Michael Green is a designer, self-proclaimed Flag Geek, and author of the excellent Branding the Nations blog on Medium.com.  In his posting on (the sad state of) US state flags, The Good, the “Meh” and the Ugly, he asks a fundamental question that is too often taken for granted in discussions, debates, and contests about […]


The first principle of effective flag design is: Keep It Simple. Effective flags are meme-like, able to propagate themselves through human perception, memory, and action, and in this simple flags have an advantage. On the other hand, there are certainly many highly complex flags. As the simplicity principle suggests, these tend to be obscure, expensive, […]

South Dakota Proposals (2012)

By Patrick Genna, revised by Scott Mainwaring Originally published in Vexilloid Tabloid #34 (June 2012) In February a South Dakota House panel rejected a proposal to change the state flag.  Its design was first adopted in 1909, updated in 1963, and again in 1992.  (There is a short YouTube video explaining the evolution.) Using the […]

What If There Were No Third Flag Act?
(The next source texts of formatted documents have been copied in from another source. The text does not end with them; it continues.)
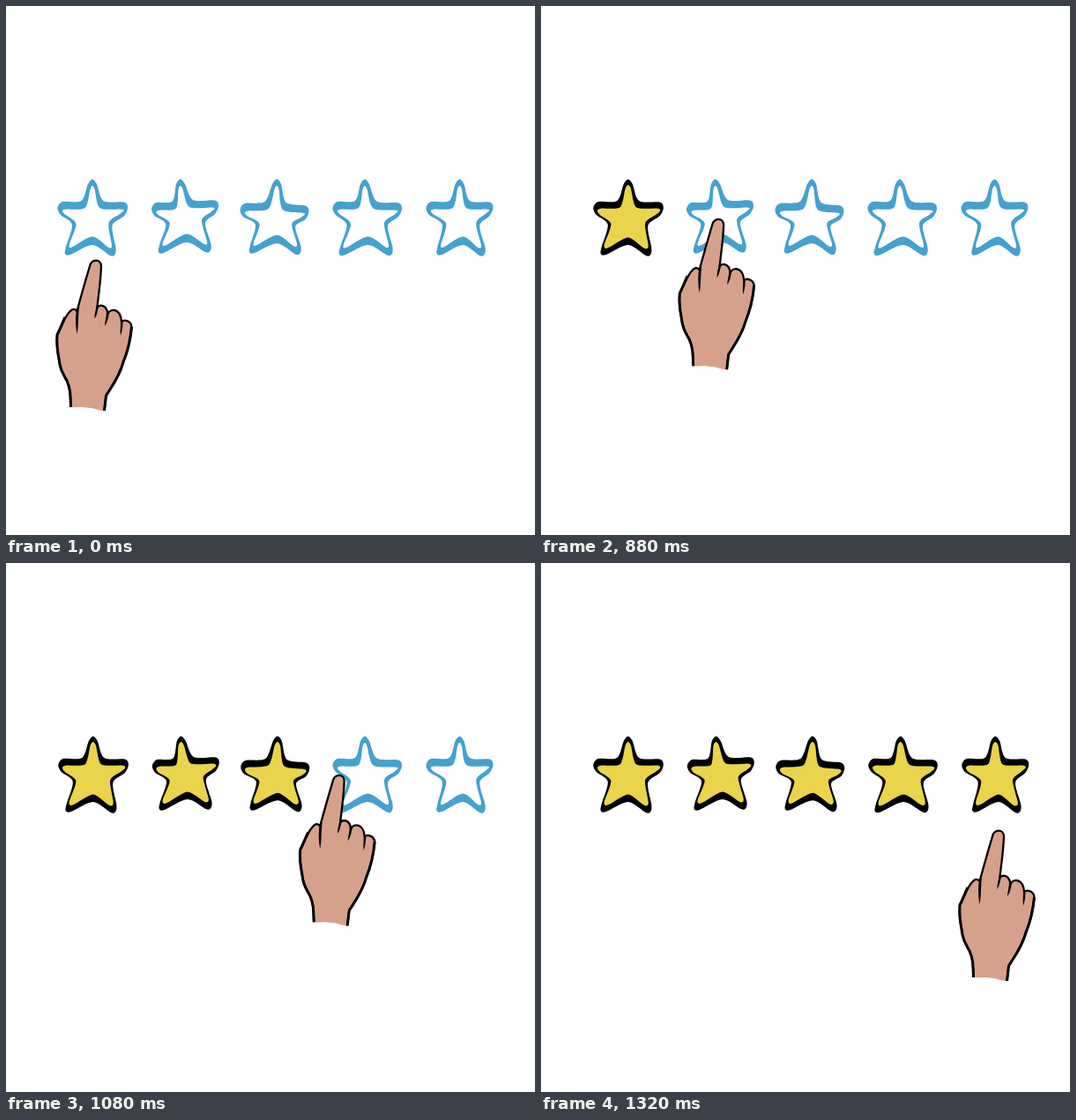
These frames come from a looping animation (600 by 600 pixels, 2.04 s). An HTML page with a canvas:

```html
<!DOCTYPE html>
<html lang="en">
<head>
<meta charset="utf-8">
<title>Star rating</title>
<style>
  html, body { margin: 0; width: 100%; height: 100%; overflow: hidden; background: #fff; }
  canvas { display: block; }
</style>
</head>
<body>
<canvas id="stage" width="600" height="600"></canvas>
<script>
const ctx = document.getElementById('stage').getContext('2d');
const LOOP = 2040, STEP = 40, MOVE_START = 720;
const BLUE = '#45a1cf', YELLOW = '#e9d44b', SKIN = '#d6a18b', BLACK = '#000';

// Tips of each star: top, right arm, right foot, left foot, left arm.
const starTips = [
  [[98, 196.5], [138, 229], [124, 283], [67, 282], [58.5, 229]],
  [[198, 196.5], [241, 227], [232, 279], [173, 280], [165, 230]],
  [[307, 196.5], [343.5, 233], [334, 281.5], [276, 280], [265.5, 231]],
  [[407, 196.5], [449, 230], [438, 282.5], [378, 282.5], [370.5, 229]],
  [[514.5, 196.5], [552.5, 229], [543, 283], [488.5, 282], [476.5, 229]]
];
const fillTimes = [840, 960, 1080, 1200, 1240];

// Each tip owns three points; every fourth point is the notch after it.
const outerRing = [
  [93, 202], [98, 196.5], [103, 202], [110.5, 221],
  [134, 222.5], [138, 229], [134, 238], [120.5, 249],
  [124.5, 274], [123.5, 282], [118, 283], [98, 271],
  [73, 282], [67, 281], [68, 273], [75, 248],
  [62, 237], [58.5, 229], [64, 222], [85.5, 221]
];
const innerRing = [
  [95.5, 208], [98, 204], [100.5, 208], [106.5, 229],
  [130, 230.5], [133.5, 232], [129, 236], [116.5, 246],
  [120, 271], [118.5, 274.5], [115, 273], [98, 261.5],
  [77, 272.5], [72.5, 274], [72, 270], [79.5, 247],
  [67, 236.5], [64, 232.5], [68, 230.5], [89.5, 229]
];

function fitRing(ring, tips) {
  const shift = tips.map((p, i) => [p[0] - starTips[0][i][0], p[1] - starTips[0][i][1]]);
  return ring.map(([x, y], i) => {
    const a = shift[i >> 2];
    const b = i % 4 === 3 ? shift[((i >> 2) + 1) % 5] : a;
    return [x + (a[0] + b[0]) / 2, y + (a[1] + b[1]) / 2];
  });
}

function smoothPath(points) {
  const path = new Path2D(), n = points.length, k = 0.14;
  path.moveTo(...points[0]);
  for (let i = 0; i < n; i++) {
    const [a, b, c, d] = [n - 1, 0, 1, 2].map(j => points[(i + j) % n]);
    path.bezierCurveTo(
      b[0] + (c[0] - a[0]) * k, b[1] + (c[1] - a[1]) * k,
      c[0] - (d[0] - b[0]) * k, c[1] - (d[1] - b[1]) * k, c[0], c[1]);
  }
  path.closePath();
  return path;
}

const stars = starTips.map(tips => ({
  outer: smoothPath(fitRing(outerRing, tips)),
  inner: smoothPath(fitRing(innerRing, tips))
}));

const handShape = new Path2D(
  'M73.5 455 C73 440 73 434 69 425 C64 416 61 411 60 400 C57.5 388 57.5 380 58 373' +
  ' C63 363 67 352 72 347 C75 343.5 78 342.5 80.5 346 C84 333 90 312 95 295' +
  ' C96.5 287 107.5 286 108 295 C107.5 312 105 326 103.5 342 C106 338.5 114 338 115.5 349' +
  ' C119 342.5 130 343 131 358 C134 355 142 357 142.5 364 C141 380 138 392 133 404' +
  ' C128 422 120 431 113.5 442 L111.5 459');
const wristEdge = ' C104 459 98 455 90 455.5 C84 454 78 456 73.5 455 Z';
const handFill = new Path2D(handShape);
handFill.addPath(new Path2D('M73.5 455 L111.5 459' + wristEdge));
const creases = new Path2D(
  'M80 344 C78.5 355 79 363 80.5 372 C82.5 363 81.5 354 83 342 Z' +
  'M103 338 C102 344 100 350 100.5 355 C103 351 104 346 105 340 Z' +
  'M114 347 C114 353 112 358 112 363 C115 359 116 354 117 348 Z' +
  'M130 355 C130.5 361 129 367 130 374 C132 368 132.5 362 132.5 357 Z');
const leftEdge = new Path2D('M73.5 455 C73 440 73 434 69 425 C64 416 61 411 60 400' +
  ' C57.5 388 57.5 380 58 373 C62 365 64 359 67 353');
const rightEdge = new Path2D('M142.5 364 C141 380 138 392 133 404 C128 422 120 431 113.5 442 L111.5 459');

function handOffset(time) {
  if (time < MOVE_START) return [0, 0];
  const n = Math.floor((time - MOVE_START) / STEP);
  if (n === 0) return [-33, -24];
  if (n <= 13) return [-42 + 35.3 * n, -48.3 + 7 * Math.abs((n - 7) / 6) ** 2.2];
  return n === 14 ? [447, -17] : [417, 15];
}

function drawStar({ outer, inner }, filled) {
  ctx.save();
  if (filled) ctx.translate(0.8, 0);
  ctx.fillStyle = filled ? BLACK : BLUE;
  ctx.fill(outer);
  ctx.fillStyle = filled ? YELLOW : '#fff';
  ctx.fill(inner);
  if (filled) {
    ctx.strokeStyle = YELLOW;
    ctx.lineWidth = 1.8;
    ctx.stroke(inner);
  }
  ctx.restore();
}

function drawHand(x, y) {
  ctx.save();
  ctx.translate(x, y);
  ctx.fillStyle = SKIN;
  ctx.fill(handFill);
  ctx.strokeStyle = ctx.fillStyle = BLACK;
  ctx.lineJoin = 'round';
  ctx.lineWidth = 2.3;
  ctx.stroke(handShape);
  ctx.lineWidth = 3;
  ctx.stroke(leftEdge);
  ctx.stroke(rightEdge);
  ctx.fill(creases);
  ctx.restore();
}

function render(now) {
  const time = now % LOOP;
  ctx.fillStyle = '#fff';
  ctx.fillRect(0, 0, 600, 600);
  stars.forEach((star, i) => drawStar(star, time >= fillTimes[i]));
  drawHand(...handOffset(time));
  requestAnimationFrame(render);
}
render(0);
</script>
</body>
</html>
```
Blog post by Scott Mainwaring On April 4, 1818 the US Congress enacted the following: An Act to establish the flag of the United States. Be it enacted by the Senate and House of Representatives of the United States of America, in Congress Assembled, That from and after the fourth day of July next, the flag of […]
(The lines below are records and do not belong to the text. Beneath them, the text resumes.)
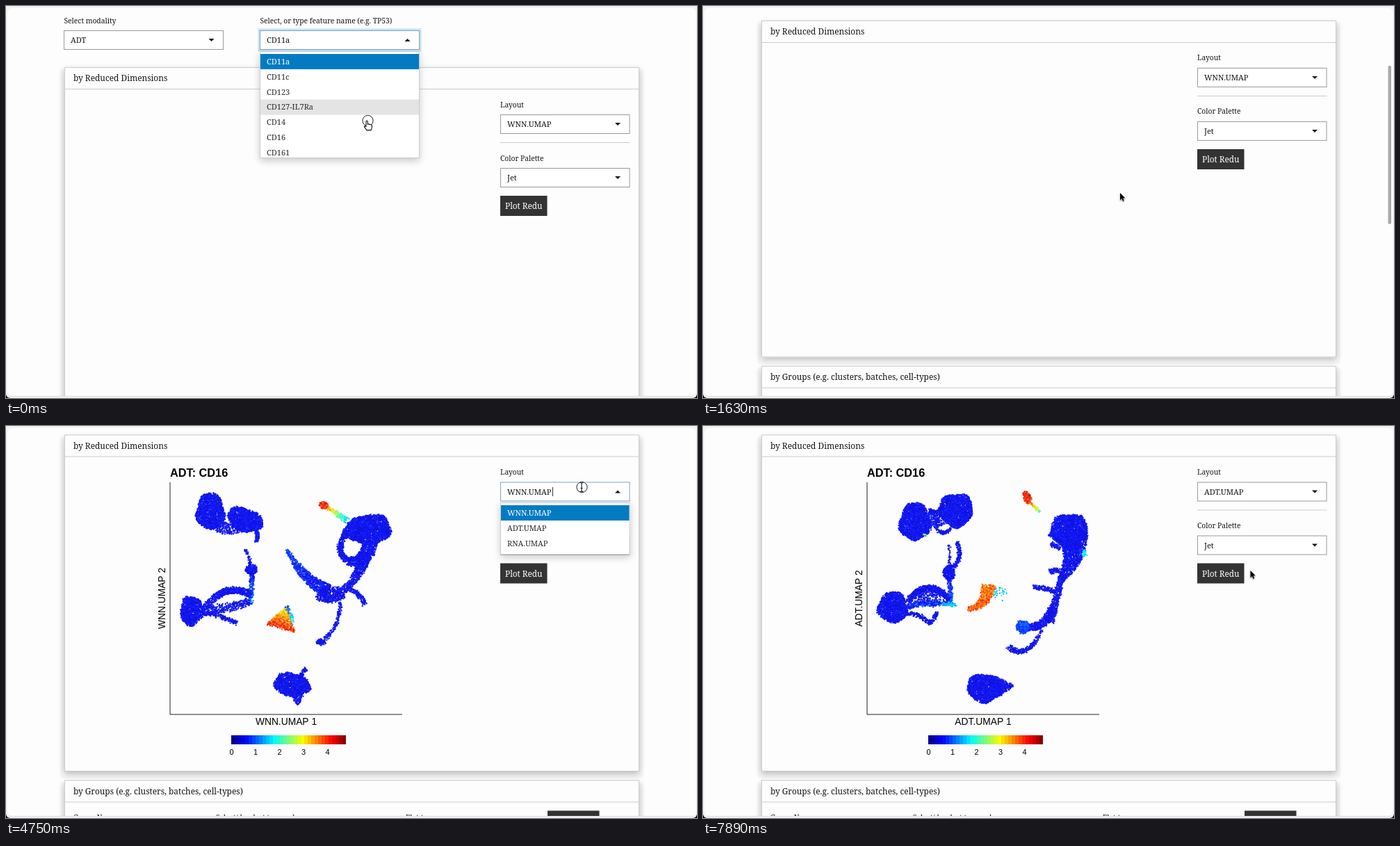
These frames come from a looping animation (994 by 564 pixels, 8 s). An HTML page with a canvas:

```html
<!DOCTYPE html>
<html>
<head>
<meta charset="utf-8">
<style>
html, body { margin: 0; width: 100%; height: 100%; overflow: hidden; background: #f5f5f5; }
canvas { display: block; }
</style>
</head>
<body>
<canvas id="stage" width="994" height="564"></canvas>
<script>
const LOOP = 8000, STEP = 148.2, LAST = 53;
const SERIF = '"Noto Serif", serif', SANS = '"Liberation Sans", Arial, sans-serif';
const ctx = document.getElementById('stage').getContext('2d');
const clamp = v => Math.max(0, Math.min(1, v));

function text(s, x, y, size = 10.3, color = '#151515', c = ctx, family = SERIF, style = '') {
  c.font = `${style} ${size}px ${family}`;
  c.fillStyle = color;
  c.fillText(s, x, y);
}
function rect(x, y, w, h, fill, radius = 0) {
  ctx.fillStyle = fill;
  ctx.beginPath();
  ctx.roundRect(x, y, w, h, radius);
  ctx.fill();
}
function frame(x, y, w, h, color) {
  ctx.strokeStyle = color;
  ctx.lineWidth = 1;
  ctx.strokeRect(x + .5, y + .5, w - 1, h - 1);
}
function shadow(color, blur, dy) {
  ctx.shadowColor = color;
  ctx.shadowBlur = blur;
  ctx.shadowOffsetY = dy;
}

// ---------- scatter plots ----------
function jet(v, floor = 0) {
  const part = k => floor + (250 - floor) * clamp(1.5 - Math.abs(4 * v / 4.78 - k));
  return `rgb(${part(3)},${part(2)},${part(1)})`;
}

function makePlot(name, seed, draw) {
  const cv = document.createElement('canvas');
  cv.width = 994;
  cv.height = 564;
  const c = cv.getContext('2d');
  const rnd = () => (seed = (seed * 16807) % 2147483647) / 2147483647;
  const spread = w => (rnd() - .5) * w;

  function dot(x, y, v) {
    c.fillStyle = jet(v + spread(.3 + v * .15), 18);
    c.beginPath();
    c.arc(x + spread(2.2), y + spread(2.2), 1.15, 0, 7);
    c.fill();
  }
  // Cloud of dots in an uneven ellipse
  function blob(x, y, rx, ry, tilt = 0, v = .56, density = 1.15) {
    const phase = rnd() * 6;
    for (let n = Math.PI * rx * ry * density; n > 0; n--) {
      const a = rnd() * Math.PI * 2;
      const r = Math.sqrt(rnd()) * (1 + .06 * Math.sin(3 * a + phase) + .05 * Math.sin(5 * a));
      const u = rx * r * Math.cos(a), w = ry * r * Math.sin(a);
      dot(x + u * Math.cos(tilt) - w * Math.sin(tilt), y + u * Math.sin(tilt) + w * Math.cos(tilt), v);
    }
  }
  // Dots along a bent line whose width and value run from one end to the other
  function trail(x0, y0, x1, y1, x2, y2, w0, w1 = w0, v0 = .56, v1 = v0, density = .75) {
    const length = Math.hypot(x1 - x0, y1 - y0) + Math.hypot(x2 - x1, y2 - y1);
    const wide = Math.max(w0, w1);
    for (let n = length * wide * density; n > 0; n--) {
      const f = rnd(), g = 1 - f, w = w0 + (w1 - w0) * f;
      if (rnd() * wide > w) continue;
      const dx = g * (x1 - x0) + f * (x2 - x1), dy = g * (y1 - y0) + f * (y2 - y1);
      const side = spread(w) / Math.hypot(dx, dy);
      dot(g * g * x0 + 2 * f * g * x1 + f * f * x2 - dy * side,
        g * g * y0 + 2 * f * g * y1 + f * f * y2 + dx * side, v0 + (v1 - v0) * f);
    }
  }
  draw(blob, trail);

  c.strokeStyle = '#222';
  c.beginPath();
  c.moveTo(236, 81);
  c.lineTo(236, 415);
  c.lineTo(570, 415);
  c.stroke();
  text('ADT: CD16', 236, 72.5, 16.3, '#000', c, SANS, 'bold');
  c.textAlign = 'center';
  text(name + ' 1', 403, 429.5, 13.8, '#000', c, SANS);
  c.save();
  c.translate(229, 248);
  c.rotate(-Math.PI / 2);
  text(name + ' 2', 0, 0, 13.8, '#000', c, SANS);
  c.restore();
  for (let i = 0; i < 33; i++) {
    c.fillStyle = jet((i + .5) / 33 * 4.78);
    c.fillRect(324 + i * 5, 445, 5, 13);
  }
  for (let i = 0; i < 5; i++) text(i, 324.5 + i * 34.5, 473, 11, '#000', c, SANS);
  return cv;
}

const wnnPlot = makePlot('WNN.UMAP', 11, (blob, trail) => {
  // upper left pair
  blob(294, 123, 20, 26);
  blob(344, 135, 26, 16, .35);
  trail(302, 142, 318, 152, 338, 146, 18, 14, .56, .56, .4);
  trail(360, 150, 364, 160, 360, 167, 5);
  // middle left
  trail(344, 178, 352, 190, 351, 204, 3);
  blob(353, 207, 8, 7);
  trail(354, 210, 354, 230, 352, 256, 6, 5, .5, 1.3);
  blob(267, 266, 16, 21);
  trail(284, 264, 315, 222, 353, 243, 9);
  trail(284, 266, 320, 264, 352, 252, 16, 10, .56, .56, .4);
  trail(286, 268, 315, 275, 332, 284, 5);
  // high values
  trail(404, 262, 399, 276, 395, 291, 4, 42, 2.9, 4.1);
  trail(404, 260, 410, 272, 413, 284, 5, 4, .8, 2, .4);
  blob(457, 114, 6, 5, 0, 4.1);
  trail(462, 117, 474, 124, 491, 137, 4, 8, 3.6, 1.5);
  // right side
  blob(521, 149, 34, 21, -.05);
  trail(488, 156, 472, 182, 492, 194, 8);
  trail(492, 194, 520, 200, 524, 166, 12, 22);
  trail(516, 182, 516, 208, 484, 238, 18, 9);
  trail(404, 178, 410, 188, 420, 204, 3, 9, .9, .8);
  trail(418, 200, 436, 226, 464, 238, 10, 20, .8, .56);
  blob(467, 243, 20, 11, -.1, .56, .7);
  trail(492, 234, 508, 238, 516, 257, 5, 7);
  trail(481, 248, 482, 290, 455, 309, 4, 5, .56, .56, .5);
  blob(453, 311, 6, 4);
  // bottom
  blob(411, 372, 26, 16, .12);
  trail(418, 380, 420, 390, 421, 400, 24, 5);
  trail(424, 360, 428, 353, 431, 349, 5);
});

const adtPlot = makePlot('ADT.UMAP', 29, (blob, trail) => {
  // upper left pair
  blob(305, 138, 22, 27);
  blob(364, 121, 24, 24);
  trail(322, 132, 334, 136, 346, 130, 28, 22, .56, .56, .5);
  trail(334, 146, 346, 160, 356, 148, 4);
  trail(316, 157, 320, 158, 325, 160, 3, 3, 2, 2.8, .2);
  // middle left
  trail(354, 172, 356, 186, 354, 202, 3, 3, .56, .56, .4);
  trail(366, 167, 374, 190, 360, 204, 5);
  blob(354, 211, 8, 11);
  trail(354, 220, 357, 240, 356, 257, 5, 5, .56, 1.1);
  blob(273, 261, 21, 22);
  trail(294, 254, 322, 214, 355, 250, 8);
  trail(294, 260, 326, 252, 366, 258, 8, 4, .56, 1.6);
  trail(290, 270, 312, 268, 326, 284, 5);
  trail(326, 284, 334, 278, 336, 268, 5);
  blob(328, 248, 25, 11, 0, .56, .3);
  // high values
  trail(382, 264, 408, 260, 411, 229, 5, 20, 3.8, 3.7);
  blob(428, 241, 10, 9, 0, 1.6, .1);
  blob(466, 103, 5, 9, -.4, 4.1);
  trail(470, 110, 478, 117, 484, 123, 4, 3, 3.7, 2.2);
  // right side
  blob(527, 151, 26, 25);
  trail(532, 158, 540, 190, 515, 220, 42, 10);
  trail(499, 155, 505, 158, 512, 160, 7);
  trail(501, 170, 506, 172, 514, 176, 6);
  trail(499, 210, 506, 208, 516, 208, 7);
  trail(547, 180, 549, 183, 550, 187, 6, 6, 1.8);
  trail(517, 214, 510, 240, 499, 282, 7, 12);
  trail(475, 233, 490, 231, 506, 239, 6);
  trail(462, 290, 492, 292, 503, 264, 9, 13);
  blob(460, 289, 9, 9, 0, .9);
  trail(488, 292, 466, 340, 439, 317, 4, 8, .56, .56, .5);
  // bottom
  blob(405, 377, 25, 20, .05);
  trail(420, 376, 433, 375, 446, 374, 32, 4);
});

// ---------- page ----------
function select(x, y, w, value, open, focus) {
  rect(x, y, w, 28, '#fff');
  frame(x, y, w, 28, focus ? '#7fa4c4' : '#999');
  text(value, x + 10, y + 18, 11);
  const cx = x + w - 17.5, d = open ? -2 : 2;
  ctx.beginPath();
  ctx.moveTo(cx - 4, y + 14 - d);
  ctx.lineTo(cx + 4, y + 14 - d);
  ctx.lineTo(cx, y + 14 + d);
  ctx.fill();
}

function menu(x, y, w, h, items, hover) {
  ctx.save();
  shadow('rgba(0,0,0,.2)', 10, 4);
  rect(x, y, w, h, '#fff');
  shadow('transparent', 0, 0);
  frame(x, y, w, h, '#ccc');
  ctx.beginPath();
  ctx.rect(x, y, w, h - 1);
  ctx.clip();
  items.forEach((s, i) => {
    const top = y + 4 + i * 21.8;
    if (i == 0) rect(x + 1, top, w - 2, 22, '#027bc3');
    else if (i == hover) rect(x + 1, top, w - 2, 22, '#e4e4e4');
    text(s, x + 10, top + 15, 11, i ? '#2a2a2a' : '#fff');
  });
  ctx.restore();
}

function card(y, h, title) {
  rect(78, y + 2, 839, h + 8, '#f6f6f6', 5);
  ctx.save();
  shadow('rgba(0,0,0,.25)', 9, 4);
  rect(84, y, 827, h, '#fdfdfd');
  ctx.restore();
  frame(84, y, 827, h, '#ccc');
  rect(84, y + 31, 827, 1, '#ccc');
  text(title, 97, y + 20, 11.9);
}

function spinner(angle) {
  ctx.strokeStyle = '#aaa';
  ctx.lineWidth = 1.6;
  for (const a of [angle, angle + Math.PI]) {
    ctx.beginPath();
    ctx.arc(395, 270, 15, a - .76, a + .76);
    ctx.stroke();
  }
}

// ---------- pointer ----------
const ARROW = new Path2D('M0 0V10.2L2.4 8L4 11.7L5.7 10.9L4.1 7.3H7.2Z');
const HAND = new Path2D('M-2 1.2Q-2 0-.9 0T.3 1.2V5.2Q1.8 4.3 2.6 5.5Q4.2 4.8 4.8 6Q6.5 5.6 6.5 7.6Q6.6 11 5 13.6H-1.4Q-2.8 11-4.6 8.8Q-4.8 7-2 8.6Z');
const BEAM = new Path2D('M-2.5-6.5Q0-6.5 0-5Q0-6.5 2.5-6.5M0-5V5M-2.5 6.5Q0 6.5 0 5Q0 6.5 2.5 6.5M-1.5 1.5H1.5');

// Each move: first step, last step, where it ends
const moves = [
  [0, 3, 521, 186], [6, 9, 600, 269], [13, 16, 739.5, 231], [16, 19, 744, 221], [19, 21, 740, 229],
  [28, 32, 828, 88], [32, 36, 770, 146], [37, 42, 760, 202], [43, 48, 740, 329], [49, 53, 787.5, 208]
];
const clicks = [0, 3, 19, 32, 36, 42, 43];

function pointerAt(n) {
  let x = 520, y = 165;
  for (const [from, to, tx, ty] of moves) {
    const p = clamp((n - from) / (to - from)), ease = p * p * (3 - 2 * p);
    x += (tx - x) * ease;
    y += (ty - y) * ease;
  }
  return [x, y];
}

function drawPointer(x, y, shape, pressed) {
  ctx.save();
  ctx.translate(x, y);
  ctx.lineJoin = 'round';
  if (pressed) {
    ctx.beginPath();
    ctx.arc(.5, 0, 7.6, 0, 7);
    ctx.strokeStyle = 'rgba(255,255,255,.8)';
    ctx.lineWidth = 2.4;
    ctx.stroke();
    ctx.strokeStyle = '#222';
    ctx.lineWidth = 1;
    ctx.stroke();
  }
  ctx.strokeStyle = shape == ARROW ? '#fff' : '#111';
  ctx.lineWidth = 1.1;
  if (shape == ARROW) {
    shadow('rgba(0,0,0,.3)', 2, 1);
    ctx.stroke(shape);
    ctx.fillStyle = '#000';
    ctx.fill(shape);
  } else {
    ctx.fillStyle = '#fff';
    if (shape == HAND) ctx.fill(shape);
    ctx.stroke(shape);
  }
  ctx.restore();
}

const features = ['CD11a', 'CD11c', 'CD123', 'CD127-IL7Ra', 'CD14', 'CD16', 'CD161'];
const layouts = ['WNN.UMAP', 'ADT.UMAP', 'RNA.UMAP'];

function render(n) {
  const during = (from, to) => n >= from && n < to;
  const scroll = 75.5 * (1 - (1 - clamp((n - 9) / 3)) ** 2);
  const featureOpen = n < 4, layoutOpen = during(32, 38);
  const pressing = during(17, 30) || during(41, 45);
  const [px, py] = pointerAt(n);
  const over = (x, y, w, h) => px >= x && px < x + w && py >= y && py < y + h;

  rect(0, 0, 994, 564, '#000');
  rect(0, -10, 994, 574, '#f2f2f2', 6);
  rect(5, 561, 984, 1, '#ddd');
  ctx.save();
  ctx.beginPath();
  ctx.roundRect(2, 3, 990.5, 558, 7);
  ctx.clip();
  rect(0, 0, 994, 564, '#fdfdfd');

  ctx.save();
  ctx.translate(0, -scroll);
  text('Select modality', 83.5, 24.5);
  text('Select, or type feature name (e.g. TP53)', 365.5, 24.5);
  card(88, 484.5, 'by Reduced Dimensions');
  select(83, 35, 230, 'ADT');
  rect(362.5, 32.5, 235, 33, '#c4e2f5');
  select(365, 35, 230, features[featureOpen ? 0 : 5], featureOpen, true);

  text('Layout', 711, 145.5);
  select(711, 156, 186.5, layouts[n < 38 ? 0 : 1], layoutOpen, during(32, 44));
  rect(711, 196, 186.5, 1, '#ccc');
  text('Color Palette', 711, 222.5);
  select(711, 233, 186.5, 'Jet');
  rect(711, 273, 67.5, 29, pressing ? '#282828' : '#333');
  text('Plot Redu', 718, 292, 11.8, '#fff');

  card(585, 300, 'by Groups (e.g. clusters, batches, cell-types)');
  text('Group Name', 97, 642);
  text('Select/deselect to reorder', 302, 642);
  text('Plot type', 575, 642);
  rect(779, 629, 74.5, 30, '#333');
  ctx.restore();

  if (during(26, 43)) ctx.drawImage(wnnPlot, 0, 0);
  if (n >= 48) ctx.drawImage(adtPlot, 0, 0);
  if (during(20, 26)) spinner((n - 20) * .954);
  if (during(43, 48)) spinner((n - 43) * .954);

  if (featureOpen) menu(365, 65, 230, 154, features, 3 + Math.min(n, 2));
  if (layoutOpen) {
    menu(711, 110, 186.5, 75, layouts, Math.floor((py - 114) / 21.8));
    if (n < 36) rect(786, 88, 1, 13, '#333');
  }
  if (during(10, 17)) rect(985.5, 59 + scroll * .4, 4.5, 228, '#aaa', 2.2);

  const onItem = featureOpen || layoutOpen && over(711, 114, 187, 70);
  const onButton = scroll && over(711, 198, 67, 29);
  const onField = scroll && over(711, 80, 187, 28);
  const shape = onItem || onButton ? HAND : onField ? BEAM : ARROW;
  drawPointer(px, py, shape, clicks.includes(n));
  ctx.restore();
}

function tick() {
  const t = performance.now() % LOOP;
  render(Math.min(LAST, Math.floor((t + 10) / STEP)));
  requestAnimationFrame(tick);
}
tick();
</script>
</body>
</html>
```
World Population Flags

By David W. Ferriday Originally published in The Vexilloid Tabloid #31, December 2011 See also: United Nation News Centre: As world passes 7 billion milestone, UN urges action to meet key challenges.  October 31, 2011. Seven Billion.  National Geographic‘s year-long series on population Human Population Reaches 7 Billion–How Did This Happen and Can It Go On? By David Biello, Scientific […]

A Flag for All Mankind in the 21st Century

By David W. Ferriday Originally published in The Vexilloid Tabloid #31, December 2011 There are thousands of flags representing many different groups of people around the world.  The United Nations flag and the Olympic flag are the most inclusive.  But there is, I believe, a need for a flag that represents each and every one of us, as […]

Randall Gray’s Flag for Oregon

By Ted Kaye; revised by Scott Mainwaring Originally published in The Vexilloid Tabloid #30, October 2011 The PFA has honored Randall Gray of West Linn for his re-design of the Oregon State Flag, which received the most votes in The Oregonian‘s contest in 2008-09. In a celebration hosted in February by Mike Hale at Elmer’s Flag & Banner, […]

Columbus, Ohio [reblog]

Originally posted on bad flags:
So I’ve been ignoring badflags for a long time,  and a bunch of people have been telling me how lame that is, so after another hiatus, I’m back with something special. I live in Columbus, Ohio, and I really love this city. I love it so much that it’s a…

Provo Puts its Latest Logo on a Bedsheet

Blog post by Scott Mainwaring The flag of Provo, Utah ranked extremely low (143rd out of 150) in the flag designs evaluated in NAVA’s 2004 American City Flags Survey, eventually leading to an effort in 2013 by Mayor John Curtis to create and adopt a new flag for Utah’s third-largest city. The effort got bogged down in […]